GIVEN RECORDS
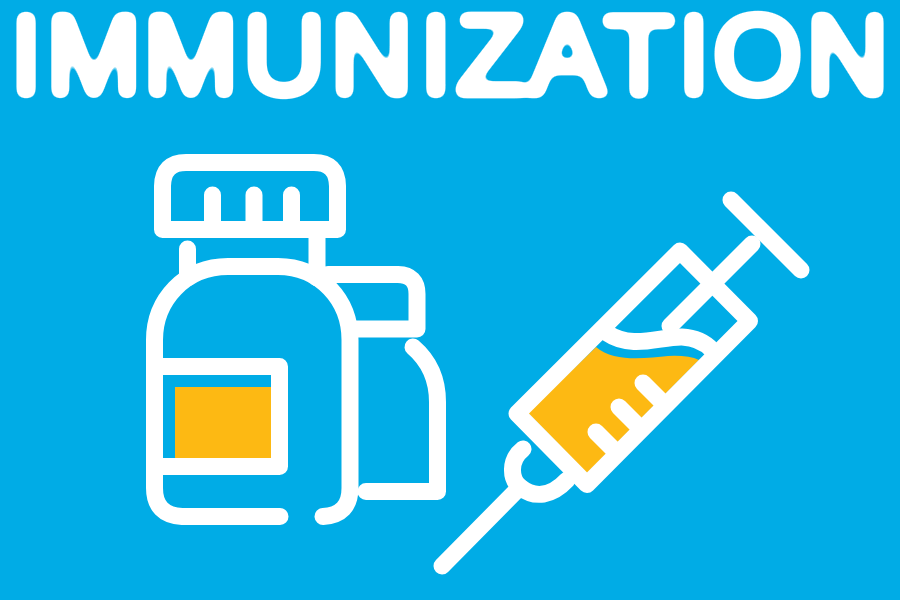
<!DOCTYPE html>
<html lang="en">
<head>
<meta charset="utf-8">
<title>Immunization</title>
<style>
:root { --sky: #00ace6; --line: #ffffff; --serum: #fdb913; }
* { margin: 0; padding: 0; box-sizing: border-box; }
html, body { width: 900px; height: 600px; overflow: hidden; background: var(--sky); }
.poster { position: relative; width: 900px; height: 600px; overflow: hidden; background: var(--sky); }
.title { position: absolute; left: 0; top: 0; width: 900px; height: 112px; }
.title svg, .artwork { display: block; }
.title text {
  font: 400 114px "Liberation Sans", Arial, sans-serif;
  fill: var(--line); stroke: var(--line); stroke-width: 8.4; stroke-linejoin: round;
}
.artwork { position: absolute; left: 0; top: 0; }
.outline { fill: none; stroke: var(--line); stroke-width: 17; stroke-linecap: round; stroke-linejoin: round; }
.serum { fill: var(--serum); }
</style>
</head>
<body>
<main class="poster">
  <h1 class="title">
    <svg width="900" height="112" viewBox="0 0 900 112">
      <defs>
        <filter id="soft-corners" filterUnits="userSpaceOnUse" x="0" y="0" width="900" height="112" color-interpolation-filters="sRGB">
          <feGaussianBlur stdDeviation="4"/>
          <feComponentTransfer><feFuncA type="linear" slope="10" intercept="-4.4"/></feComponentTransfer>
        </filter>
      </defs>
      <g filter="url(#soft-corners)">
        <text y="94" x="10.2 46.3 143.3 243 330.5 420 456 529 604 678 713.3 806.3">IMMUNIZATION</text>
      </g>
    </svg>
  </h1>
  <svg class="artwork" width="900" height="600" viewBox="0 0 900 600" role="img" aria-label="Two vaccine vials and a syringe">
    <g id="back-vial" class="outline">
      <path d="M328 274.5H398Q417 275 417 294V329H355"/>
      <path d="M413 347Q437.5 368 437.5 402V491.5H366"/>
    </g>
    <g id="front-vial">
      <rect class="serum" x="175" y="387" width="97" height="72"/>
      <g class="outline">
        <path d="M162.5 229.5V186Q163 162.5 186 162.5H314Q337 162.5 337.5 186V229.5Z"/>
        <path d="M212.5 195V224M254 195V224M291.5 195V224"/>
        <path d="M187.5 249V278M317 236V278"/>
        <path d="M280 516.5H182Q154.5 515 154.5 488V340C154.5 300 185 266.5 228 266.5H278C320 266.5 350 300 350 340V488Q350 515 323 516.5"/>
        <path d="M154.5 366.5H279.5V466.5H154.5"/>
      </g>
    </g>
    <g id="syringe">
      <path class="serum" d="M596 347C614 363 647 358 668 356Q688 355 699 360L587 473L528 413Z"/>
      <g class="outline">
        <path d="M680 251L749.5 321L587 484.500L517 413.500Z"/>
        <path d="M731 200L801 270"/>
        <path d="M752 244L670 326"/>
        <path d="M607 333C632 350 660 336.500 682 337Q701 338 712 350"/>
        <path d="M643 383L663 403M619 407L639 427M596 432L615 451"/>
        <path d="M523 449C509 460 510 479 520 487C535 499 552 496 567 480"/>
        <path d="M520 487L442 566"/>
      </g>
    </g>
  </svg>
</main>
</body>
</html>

TASK GOAL
The material above holds pictures; copy everything else in it exactly.

RESULT BELOW
<!DOCTYPE html>
<html lang="en">
<head>
<meta charset="utf-8">
<title>Immunization</title>
<style>
:root { --sky: #00ace6; --line: #ffffff; --serum: #fdb913; }
* { margin: 0; padding: 0; box-sizing: border-box; }
html, body { width: 900px; height: 600px; overflow: hidden; background: var(--sky); }
.poster { position: relative; width: 900px; height: 600px; overflow: hidden; background: var(--sky); }
.title { position: absolute; left: 0; top: 0; width: 900px; height: 112px; }
.title svg, .artwork { display: block; }
.title text {
  font: 400 114px "Liberation Sans", Arial, sans-serif;
  fill: var(--line); stroke: var(--line); stroke-width: 8.4; stroke-linejoin: round;
}
.artwork { position: absolute; left: 0; top: 0; }
.outline { fill: none; stroke: var(--line); stroke-width: 17; stroke-linecap: round; stroke-linejoin: round; }
.serum { fill: var(--serum); }
</style>
</head>
<body>
<main class="poster">
  <h1 class="title">
    <svg width="900" height="112" viewBox="0 0 900 112">
      <defs>
        <filter id="soft-corners" filterUnits="userSpaceOnUse" x="0" y="0" width="900" height="112" color-interpolation-filters="sRGB">
          <feGaussianBlur stdDeviation="4"/>
          <feComponentTransfer><feFuncA type="linear" slope="10" intercept="-4.4"/></feComponentTransfer>
        </filter>
      </defs>
      <g filter="url(#soft-corners)">
        <text y="94" x="10.2 46.3 143.3 243 330.5 420 456 529 604 678 713.3 806.3">IMMUNIZATION</text>
      </g>
    </svg>
  </h1>
  <svg class="artwork" width="900" height="600" viewBox="0 0 900 600" role="img" aria-label="Two vaccine vials and a syringe">
    <g id="back-vial" class="outline">
      <path d="M328 274.5H398Q417 275 417 294V329H355"/>
      <path d="M413 347Q437.5 368 437.5 402V491.5H366"/>
    </g>
    <g id="front-vial">
      <rect class="serum" x="175" y="387" width="97" height="72"/>
      <g class="outline">
        <path d="M162.5 229.5V186Q163 162.5 186 162.5H314Q337 162.5 337.5 186V229.5Z"/>
        <path d="M212.5 195V224M254 195V224M291.5 195V224"/>
        <path d="M187.5 249V278M317 236V278"/>
        <path d="M280 516.5H182Q154.5 515 154.5 488V340C154.5 300 185 266.5 228 266.5H278C320 266.5 350 300 350 340V488Q350 515 323 516.5"/>
        <path d="M154.5 366.5H279.5V466.5H154.5"/>
      </g>
    </g>
    <g id="syringe">
      <path class="serum" d="M596 347C614 363 647 358 668 356Q688 355 699 360L587 473L528 413Z"/>
      <g class="outline">
        <path d="M680 251L749.5 321L587 484.500L517 413.500Z"/>
        <path d="M731 200L801 270"/>
        <path d="M752 244L670 326"/>
        <path d="M607 333C632 350 660 336.500 682 337Q701 338 712 350"/>
        <path d="M643 383L663 403M619 407L639 427M596 432L615 451"/>
        <path d="M523 449C509 460 510 479 520 487C535 499 552 496 567 480"/>
        <path d="M520 487L442 566"/>
      </g>
    </g>
  </svg>
</main>
</body>
</html>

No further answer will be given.